Property is theft, and I have no problem in pinching stuff from the British Government, especially when it is this *.pdf document. In fact, if I am to be completely honest, I have no idea whether it is legal or not to post UK Government documents to the CFZ website, and I don't really care. However, having received a copy of this document a few days ago from Paul Batty at the Entomological Livestock Group, I thought that I should make it generally available to people on this blog.
These changes to the law mean that I could probably no longer import Puerto Rican cave snails into the country, although I will still have a damn good try. But interestingly it says that the import of moon moths would now be illegal because their larvae could potentially become a pest species in the UK.
What bloody nonsense.
He had an idea for a new series for the bloggo. Quite simply he has an enormous collection of macabre, fortean, odd and disturbing magazine and newspaper articles, and he proposed to post them up on the bloggo.
The Loch Ness Monster has always held a special place in my heart. It was one of the first crypto-creatures that I read about as a child, and was no doubt all the more attractive to me because of its putative Mesozoic origins. I loved the idea that a plesiosaur was navigating the waters between the Caledonian Canal and the River Ness, and Tim Dinsdale’s book The Loch Ness Monster was inspirational to me.
So here are a couple of Ness curiosities: the first, from 1934, supposedly solves the famous ‘Surgeon’s Photo’. And there was me thinking that it was all down to good old Christian Spurling, with a toy submarine, a handful of plastic wood, and too much time on his hands.
The second, is quite a spooky illustration, also from 1934, depicting Arthur Grant’s encounter with a rather weird-looking animal--if that’s what it was--on the shores of the loch. The drawing shows the creature almost jumping in the air like a large dog; could Grant have actually witnessed nothing more zoologically aberrational than a Great Dane, distorted by both the misty gloom, and Grant’s overactive imagination?
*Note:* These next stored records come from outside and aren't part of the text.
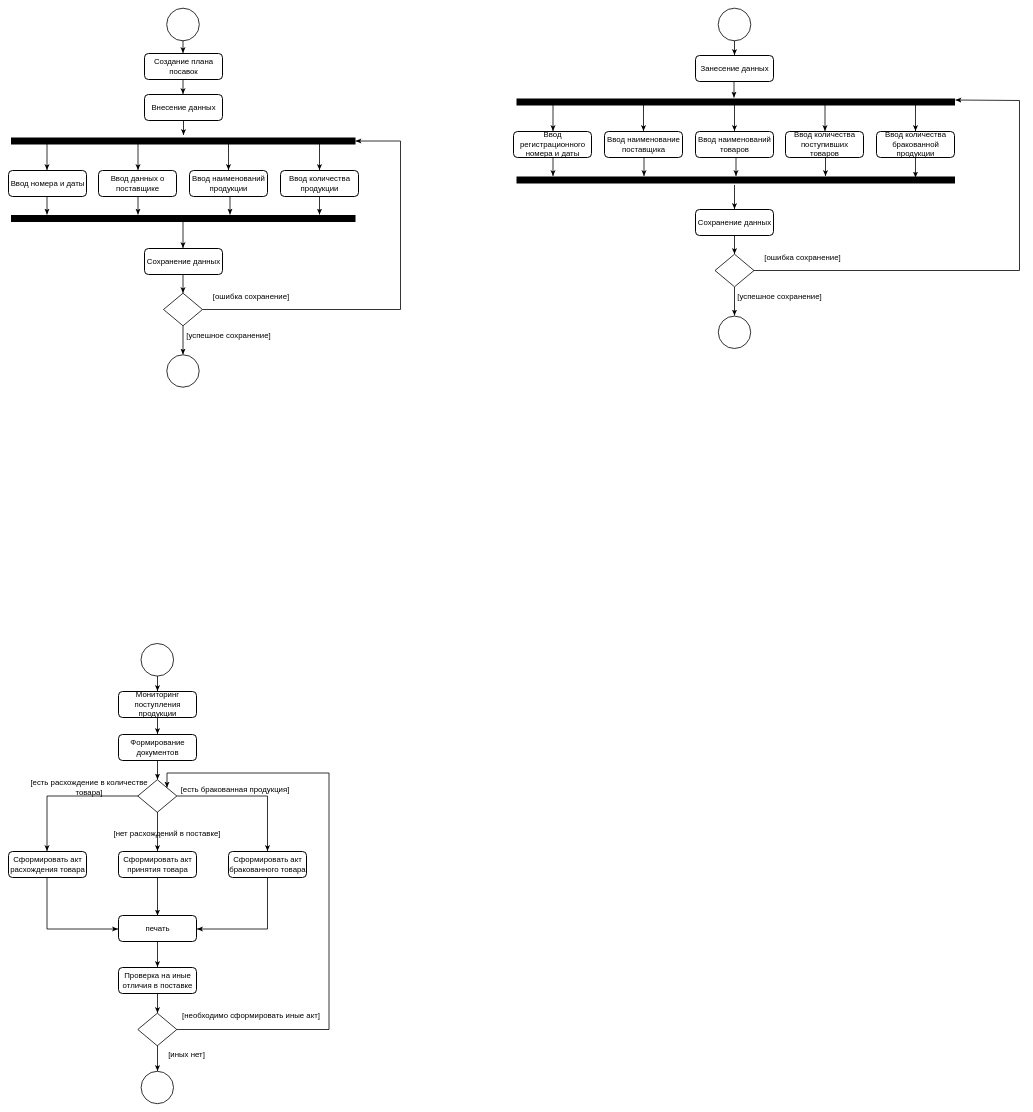
<!DOCTYPE html>
<html lang="ru">
<head>
<meta charset="utf-8">
<title>Диаграммы деятельности</title>
<style>
:root { --ink: #000; --paper: #fff; }
* { box-sizing: border-box; }
html, body { margin: 0; background: var(--paper); }
body { width: 1033px; height: 1112px; overflow: hidden; }
.board {
  position: relative; width: 1033px; height: 1112px; overflow: hidden;
  color: var(--ink); font: 7.8px/9.8px "Liberation Sans", Arial, sans-serif;
}
.connectors { position: absolute; left: 0; top: 0; }
.flow { fill: none; stroke: var(--ink); stroke-width: 0.8; }
.flow path { marker-end: url(#arrow); }
.shape { fill: var(--paper); stroke: var(--ink); stroke-width: 0.8; }
.shape .final { stroke-width: 2; }
.bar { fill: var(--ink); }
.action {
  position: absolute; width: 79px; height: 27px;
  display: flex; align-items: center; justify-content: center;
  border: 1px solid var(--ink); border-radius: 4.5px; background: var(--paper);
  text-align: center; white-space: nowrap;
}
.guard {
  position: absolute; transform: translate(-50%, -50%);
  text-align: center; white-space: nowrap;
}
</style>
</head>
<body>
<main class="board">
  <svg class="connectors" width="1033" height="1112" viewBox="0 0 1033 1112" aria-hidden="true">
    <defs>
      <marker id="arrow" markerUnits="userSpaceOnUse" markerWidth="7" markerHeight="6" refX="6" refY="3" orient="auto">
        <polygon points="0,0.4 6,3 0,5.6 1.4,3" fill="#000"/>
      </marker>
      <polygon id="decision" points="0,-16.3 19.5,0 0,16.3 -19.5,0"/>
      <circle id="start" r="16.3"/>
      <circle id="end" class="final" r="16.2"/>
    </defs>

    <g class="flow" id="plan-flow">
      <path d="M183 40V53"/>
      <path d="M183 80V94"/>
      <path d="M183.5 121V135"/>
      <path d="M47 144V170"/>
      <path d="M138 144V170"/>
      <path d="M228.5 144V170"/>
      <path d="M319.5 144V170"/>
      <path d="M47 196V214.500"/>
      <path d="M138 196V214.500"/>
      <path d="M230 196V214.500"/>
      <path d="M319.5 196V214.500"/>
      <path d="M183 222V248"/>
      <path d="M183 274V293"/>
      <path d="M183 326V354.500"/>
      <path d="M202.5 309.5H400.5V141H355.500"/>
    </g>
    <g class="flow" id="receipt-flow">
      <path d="M734.5 40V55"/>
      <path d="M734 82V97.500"/>
      <path d="M553 105V131"/>
      <path d="M643.5 105V131"/>
      <path d="M734.5 105V131"/>
      <path d="M825 105V131"/>
      <path d="M915.5 105V131"/>
      <path d="M553 157V176"/>
      <path d="M644 157V176"/>
      <path d="M736 157V176"/>
      <path d="M825.5 157V176"/>
      <path d="M915.5 157V177.500"/>
      <path d="M734.5 185V209"/>
      <path d="M734.5 235V254"/>
      <path d="M734.5 287V315.500"/>
      <path d="M753.5 270.5H1019.5V100.5L955.5 100"/>
    </g>
    <g class="flow" id="monitoring-flow">
      <path d="M157.5 676V691"/>
      <path d="M157.5 717V734"/>
      <path d="M157.5 760V779.500"/>
      <path d="M157.5 812V851"/>
      <path d="M138 796H47V851"/>
      <path d="M176.5 796H267.5V851"/>
      <path d="M157.5 877V915.500"/>
      <path d="M47 877V929H118"/>
      <path d="M267.5 877V929H197"/>
      <path d="M157.5 942V967"/>
      <path d="M157.5 993V1013"/>
      <path d="M157.5 1045V1071"/>
      <path d="M176.5 1029.5H329V773H167V787.500"/>
    </g>

    <g class="bar">
      <rect x="11" y="137.500" width="344.500" height="7"/>
      <rect x="11" y="215" width="344.500" height="7"/>
      <rect x="516.500" y="98.500" width="438.500" height="7"/>
      <rect x="516.500" y="176.500" width="438.500" height="7"/>
    </g>
    <g class="shape">
      <use href="#start" x="183" y="24.500"/>
      <use href="#decision" x="183" y="309.500"/>
      <use href="#end" x="183" y="371"/>
      <use href="#start" x="734.500" y="24.500"/>
      <use href="#decision" x="734.500" y="270.500"/>
      <use href="#end" x="734.500" y="332.300"/>
      <use href="#start" x="157.300" y="659.800"/>
      <use href="#decision" x="157.300" y="796"/>
      <use href="#decision" x="157.300" y="1029.500"/>
      <use href="#end" x="157.300" y="1087.500"/>
    </g>
  </svg>

  <section aria-label="Создание плана поставок">
    <div class="action" style="left:144px;top:53px">Создание плана<br>посавок</div>
    <div class="action" style="left:144px;top:94px">Внесение данных</div>
    <div class="action" style="left:8px;top:170px">Ввод номера и даты</div>
    <div class="action" style="left:98px;top:170px">Ввод данных о<br>поставщике</div>
    <div class="action" style="left:189px;top:170px">Ввод наименований<br>продукции</div>
    <div class="action" style="left:280px;top:170px">Ввод количества<br>продукции</div>
    <div class="action" style="left:144px;top:248px">Сохранение данных</div>
    <span class="guard" style="left:251px;top:296.500px">[ошибка сохранение]</span>
    <span class="guard" style="left:228.500px;top:336px">[успешное сохранение]</span>
  </section>

  <section aria-label="Занесение данных">
    <div class="action" style="left:695px;top:55px">Занесение данных</div>
    <div class="action" style="left:513px;top:131px">Ввод<br>регистрационного<br>номера и даты</div>
    <div class="action" style="left:604px;top:131px">Ввод наименование<br>поставщика</div>
    <div class="action" style="left:695px;top:131px">Ввод наименований<br>товаров</div>
    <div class="action" style="left:785px;top:131px">Ввод количества<br>поступивших<br>товаров</div>
    <div class="action" style="left:876px;top:131px">Ввод количества<br>бракованной<br>продукции</div>
    <div class="action" style="left:695px;top:209px">Сохранение данных</div>
    <span class="guard" style="left:802.500px;top:257.500px">[ошибка сохранение]</span>
    <span class="guard" style="left:779.500px;top:297px">[успешное сохранение]</span>
  </section>

  <section aria-label="Мониторинг поступления продукции">
    <div class="action" style="left:118px;top:691px">Мониторинг<br>поступления<br>продукции</div>
    <div class="action" style="left:118px;top:734px">Формирование<br>документов</div>
    <div class="action" style="left:8px;top:851px">Сформировать акт<br>расхождения товара</div>
    <div class="action" style="left:118px;top:851px">Сформировать акт<br>принятия товара</div>
    <div class="action" style="left:228px;top:851px">Сформировать акт<br>бракованного товара</div>
    <div class="action" style="left:118px;top:915px">печать</div>
    <div class="action" style="left:118px;top:967px">Проверка на иные<br>отличия в поставке</div>
    <span class="guard" style="left:89px;top:788px">[есть расхождение в количестве<br>товара]</span>
    <span class="guard" style="left:235px;top:789.500px">[есть бракованная продукция]</span>
    <span class="guard" style="left:167px;top:833.500px">[нет расхождений в поставке]</span>
    <span class="guard" style="left:251px;top:1016px">[необходимо сформировать иные акт]</span>
    <span class="guard" style="left:186.500px;top:1055px">[иных нет]</span>
  </section>
</main>
</body>
</html>
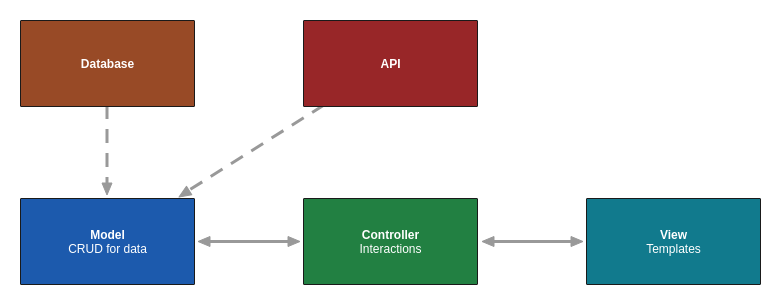
<!DOCTYPE html>
<html lang="en">
<head>
<meta charset="utf-8">
<title>Model, controller and view diagram</title>
<style>
:root {
  --paper: #fff;
  --outline: #1a1a1a;
  --connector: #999;
  --database: #984a26;
  --api: #982628;
  --model: #1c5aad;
  --controller: #228042;
  --view: #117a8d;
}
* { box-sizing: border-box; margin: 0; }
body { width: 782px; height: 305px; overflow: hidden; background: var(--paper); }
.diagram {
  position: relative;
  width: 782px;
  height: 305px;
  overflow: hidden;
  font: 12px/14px "Liberation Sans", Arial, sans-serif;
  color: #fff;
}
.node {
  position: absolute;
  width: 175px;
  height: 87px;
  display: flex;
  flex-direction: column;
  align-items: center;
  justify-content: center;
  border: 1.3px solid var(--outline);
  border-radius: 1px;
  text-align: center;
}
.node h2 { font-size: 12px; line-height: 14px; font-weight: 700; }
.database { left: 20px; top: 20px; background: var(--database); }
.api { left: 303px; top: 20px; background: var(--api); }
.model { left: 20px; top: 198px; background: var(--model); }
.controller { left: 303px; top: 198px; background: var(--controller); }
.view { left: 586px; top: 198px; background: var(--view); }
.connectors { position: absolute; left: 0; top: 0; }
.connectors line { stroke: var(--connector); stroke-width: 3; }
.connectors .dashed { stroke-dasharray: 14 10; }
.connectors polygon { fill: var(--connector); stroke: var(--connector); stroke-linejoin: round; }
</style>
</head>
<body>
<main class="diagram">
  <svg class="connectors" width="782" height="305" viewBox="0 0 782 305" aria-hidden="true">
    <defs>
      <polygon id="arrowhead" points="0,0 -12,-5 -12,5"/>
    </defs>
    <line class="dashed" x1="107" y1="105" x2="107" y2="186"/>
    <use href="#arrowhead" transform="translate(107 195) rotate(90)"/>
    <line class="dashed" x1="324" y1="105" x2="187" y2="191.5"/>
    <use href="#arrowhead" transform="translate(179 197) rotate(147.8)"/>
    <line x1="208" y1="241.5" x2="290" y2="241.5"/>
    <use href="#arrowhead" transform="translate(198 241.5) rotate(180)"/>
    <use href="#arrowhead" transform="translate(300 241.5)"/>
    <line x1="492" y1="241.5" x2="573" y2="241.5"/>
    <use href="#arrowhead" transform="translate(482 241.5) rotate(180)"/>
    <use href="#arrowhead" transform="translate(583 241.5)"/>
  </svg>
  <section class="node database"><h2>Database</h2></section>
  <section class="node api"><h2>API</h2></section>
  <section class="node model"><h2>Model</h2><p>CRUD for data</p></section>
  <section class="node controller"><h2>Controller</h2><p>Interactions</p></section>
  <section class="node view"><h2>View</h2><p>Templates</p></section>
</main>
</body>
</html>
You decide….
Time for the cryptozoology news round-up and a vaguely related bad pun. Enjoy:
I’ll bet that they’ll get a few s-quid for that.